Arguably, Ice is an unusually ambitious film, grappling with at least two and a half hot button issues. Obviously, Midi Z shines a light on Burma’s drug related social pathologies. He also directly addresses the plight of migrant workers, particularly with respects to bait-and-switch white slavery. Finally, Poison drops intriguing, if under-developed, hints regarding the extent secular modernity has challenged cultural and religious traditions. As a case in point, Sanmei’s return from China was delayed so she could retrieve her grandfather’s burial clothes, which had to be secretly buried themselves to survive the Cultural Revolution.
The Burma-born, Taiwan-based Midi Z is almost a one-man dynamo for the nascent Burmese film business (and they do call their nation Burma, rather than “Myanmar”). His eye for visuals has sharpened considerably since Return to Burma. However, the narrative balance is a bit out of whack. He spends considerably more time establishing the crumminess of the two protagonists’ lives than building suspense around their illicit trade. Still, the closing scene will knock the wind out of audiences, vividly reminding us just who the biggest loser is amidst this tale of woe.

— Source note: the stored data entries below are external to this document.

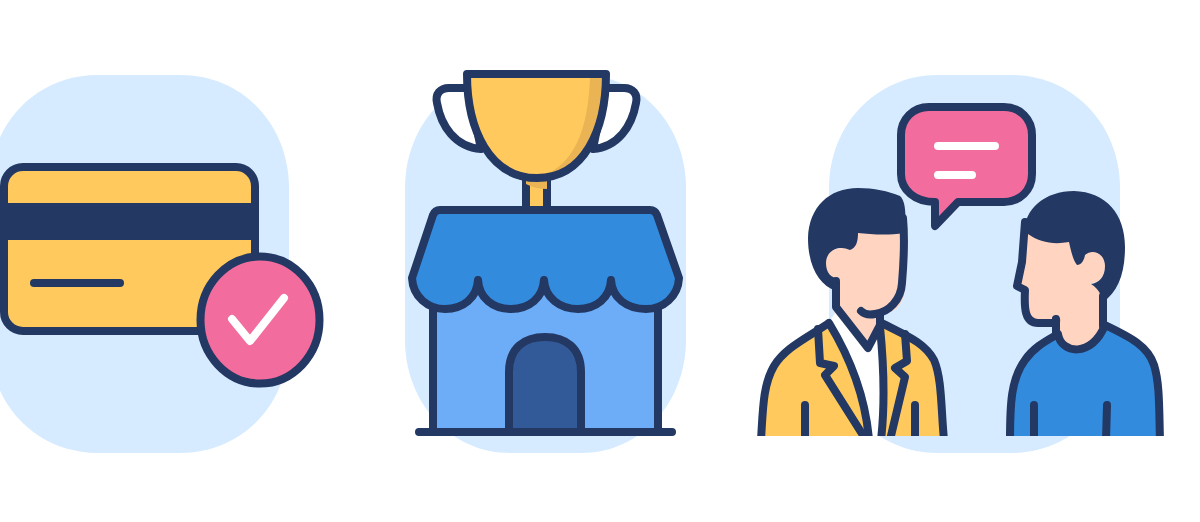
<!DOCTYPE html>
<html lang="en">
<head>
<meta charset="utf-8">
<title>Payment, shop award and conversation icons</title>
<style>
:root {
  --paper: #ffffff;
  --sky: #d6ebff;
  --navy: #233862;
  --yellow: #ffc95e;
  --yellow-shade: #eab354;
  --pink: #f26d9d;
  --blue: #338bde;
  --wall: #6dadf7;
  --door: #325a99;
  --skin: #ffd5c2;
}
html, body { margin: 0; background: var(--paper); overflow: hidden; }
svg { display: block; width: 1200px; height: 522px; }
.backdrop { fill: var(--sky); }
.outline { stroke: var(--navy); stroke-width: 8; stroke-linejoin: round; stroke-linecap: round; }
.line { fill: none; }
.mark { fill: none; stroke: var(--paper); stroke-width: 8; stroke-linecap: round; stroke-linejoin: round; }
.yellow { fill: var(--yellow); }
.yellow-shade { fill: var(--yellow-shade); }
.pink { fill: var(--pink); }
.blue { fill: var(--blue); }
.wall { fill: var(--wall); }
.door { fill: var(--door); }
.skin { fill: var(--skin); }
.navy { fill: var(--navy); }
.white { fill: var(--paper); }
</style>
</head>
<body>
<svg viewBox="0 0 1200 522" role="img" aria-label="Three icons: approved card payment, award-winning shop, two people talking">
  <defs>
    <clipPath id="bust-line"><rect x="740" y="180" width="440" height="256"/></clipPath>
  </defs>

  <g id="card-payment">
    <path class="backdrop" d="M98 75H180C244 75 289 126 289 188V340C289 402 244 453 180 453H98C34 453 -11 402 -11 340V188C-11 126 34 75 98 75Z"/>
    <rect class="outline yellow" x="4" y="167" width="251" height="164" rx="19"/>
    <rect class="navy" x="2" y="203" width="255" height="37"/>
    <path class="outline line" d="M34 283H120"/>
    <ellipse class="outline pink" cx="260" cy="320" rx="59.5" ry="63.5"/>
    <path class="mark" d="M232 319L250 341L284 298"/>
  </g>

  <g id="award-shop">
    <path class="backdrop" d="M510 75H581C641 75 686 126 686 188V340C686 402 641 453 581 453H510C450 453 405 402 405 340V188C405 126 450 75 510 75Z"/>
    <g id="trophy">
      <path class="outline white" d="M468 88H449C440 88 435 94 437 103C441 126 455 147 481 149Z"/>
      <path class="outline white" d="M605 88H624C633 88 638 94 636 103C632 126 618 147 593 149Z"/>
      <rect class="outline yellow" x="526" y="178" width="21" height="32"/>
      <path class="yellow-shade" d="M526 180H547V189Q535 189 526 184Z"/>
      <path class="yellow" d="M467 74H606C606 130 584 178 537 178C490 178 467 130 467 74Z"/>
      <path class="yellow-shade" d="M590 78H605C603 132 585 174 541 177C576 163 588 128 590 78Z"/>
      <path class="outline line" d="M467 74H606C606 130 584 178 537 178C490 178 467 130 467 74Z"/>
    </g>
    <g id="shop">
      <rect class="outline wall" x="433" y="290" width="225" height="142"/>
      <path class="outline door" d="M509 432V372C509 348 524 337 545 337C566 337 581 348 581 372V432Z"/>
      <path class="outline blue" d="M440 210H650Q655 210 657 215L679 278C678 297 663 309 646 309C627 309 612 298 611 280C610 298 596 309 578 309C560 309 545 298 544 280C543 298 529 309 511 309C493 309 479 298 478 280C477 298 463 309 445 309C428 309 413 297 412 278L433 215Q435 210 440 210Z"/>
      <path class="outline line" d="M419 432H672"/>
    </g>
  </g>

  <g id="conversation">
    <path class="backdrop" d="M938 75H1011C1074 75 1120 126 1120 188V340C1120 402 1074 453 1011 453H938C875 453 829 402 829 340V188C829 126 875 75 938 75Z"/>
    <g id="speech-bubble">
      <path class="outline pink" d="M929 107H1004C1020 107 1032 119 1032 135V174C1032 190 1020 202 1004 202H958L935 226V202C915 202 901 190 901 174V135C901 119 913 107 929 107Z"/>
      <path class="mark" d="M938 146H995M938 175H972"/>
    </g>

    <g id="person-in-jacket" clip-path="url(#bust-line)">
      <path class="outline yellow" d="M761 440C763 408 763 385 774 366C785 348 805 339 829 323L880 322C902 334 924 341 934 360C942 378 941 410 944 440Z"/>
      <path class="white" d="M836 312L868 348L880 318C881 355 886 395 881 440H866C862 400 845 345 830 320Z"/>
      <path class="skin" d="M834 280H882V328L868 347L834 312Z"/>
      <path class="skin" d="M847 225H905V285C905 304 895 314 880 314H850L834 280Z"/>
      <path class="navy" d="M836 291C819 285 808 266 808 238C809 207 829 188 858 188C874 188 888 191 900 196C905 200 907 214 904 233C886 236 870 234 858 233C858 242 856 248 850 250C845 248 839 247 834 250Z"/>
      <path class="skin" d="M847 250C838 245 826 251 826 263C826 273 831 278 840 279L854 278V250Z"/>
      <path class="outline line" d="M903 218C905 240 904 259 902 283C901 300 889 312 875 314Q866 316 861 311"/>
      <path class="outline line" d="M836 281V307L868 348L880 325V314"/>
      <path class="outline line" d="M829 323C846 351 865 391 869 440"/>
      <path class="outline line" d="M880 327C884 367 885 405 881 440"/>
      <path class="outline line" d="M818 329L820 363L834 366L825 375L866 440"/>
      <path class="outline line" d="M905 334L907 361L895 368L905 377L890 440"/>
      <path class="outline line" d="M805 405V440M915 405V440"/>
    </g>

    <g id="person-in-sweater" clip-path="url(#bust-line)">
      <path class="skin" d="M1026 230H1090V251C1100 248 1106 257 1105 268C1104 278 1098 283 1091 283C1098 287 1101 292 1101 300V328C1092 355 1060 355 1055 330V323H1036Q1028 321 1027 312V291L1018 285L1023 266Z"/>
      <path class="outline blue" d="M1010 440C1010 404 1011 379 1025 360C1034 347 1046 341 1058 334C1061 354 1092 358 1105 325C1130 337 1148 346 1154 365C1160 384 1159 411 1160 440Z"/>
      <path class="navy" d="M1024 238C1022 210 1044 191 1074 191C1106 192 1125 214 1125 247C1125 273 1118 292 1103 302C1101 292 1096 287 1091 284C1099 283 1105 277 1105 266C1105 254 1093 248 1085 255C1084 261 1081 265 1077 265C1073 260 1071 251 1069 242C1053 245 1039 242 1028 234Z"/>
      <path class="outline line" d="M1025 222L1022 262L1017 286L1025 290C1024 309 1025 323 1038 323H1053Q1057 324 1056 319"/>
      <path class="outline line" d="M1056 323V335M1103 296V326"/>
      <path class="outline line" d="M1034 405V440M1107 405L1106 440"/>
    </g>
  </g>
</svg>
</body>
</html>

Given her frequent collaborations with Midi Z, Wu Ke-xi probably qualifies as the first lady of Burmese cinema. In a chilling performance, she conveys both desperate vulnerability as well as a chillingly nihilistic inclination. In contrast, Wang Shin-hong is almost too reserved as the scooter-driver, even making it rather tricky to discern when he is stoned. Nevertheless, when he loses it down the stretch, it is something fierce to behold.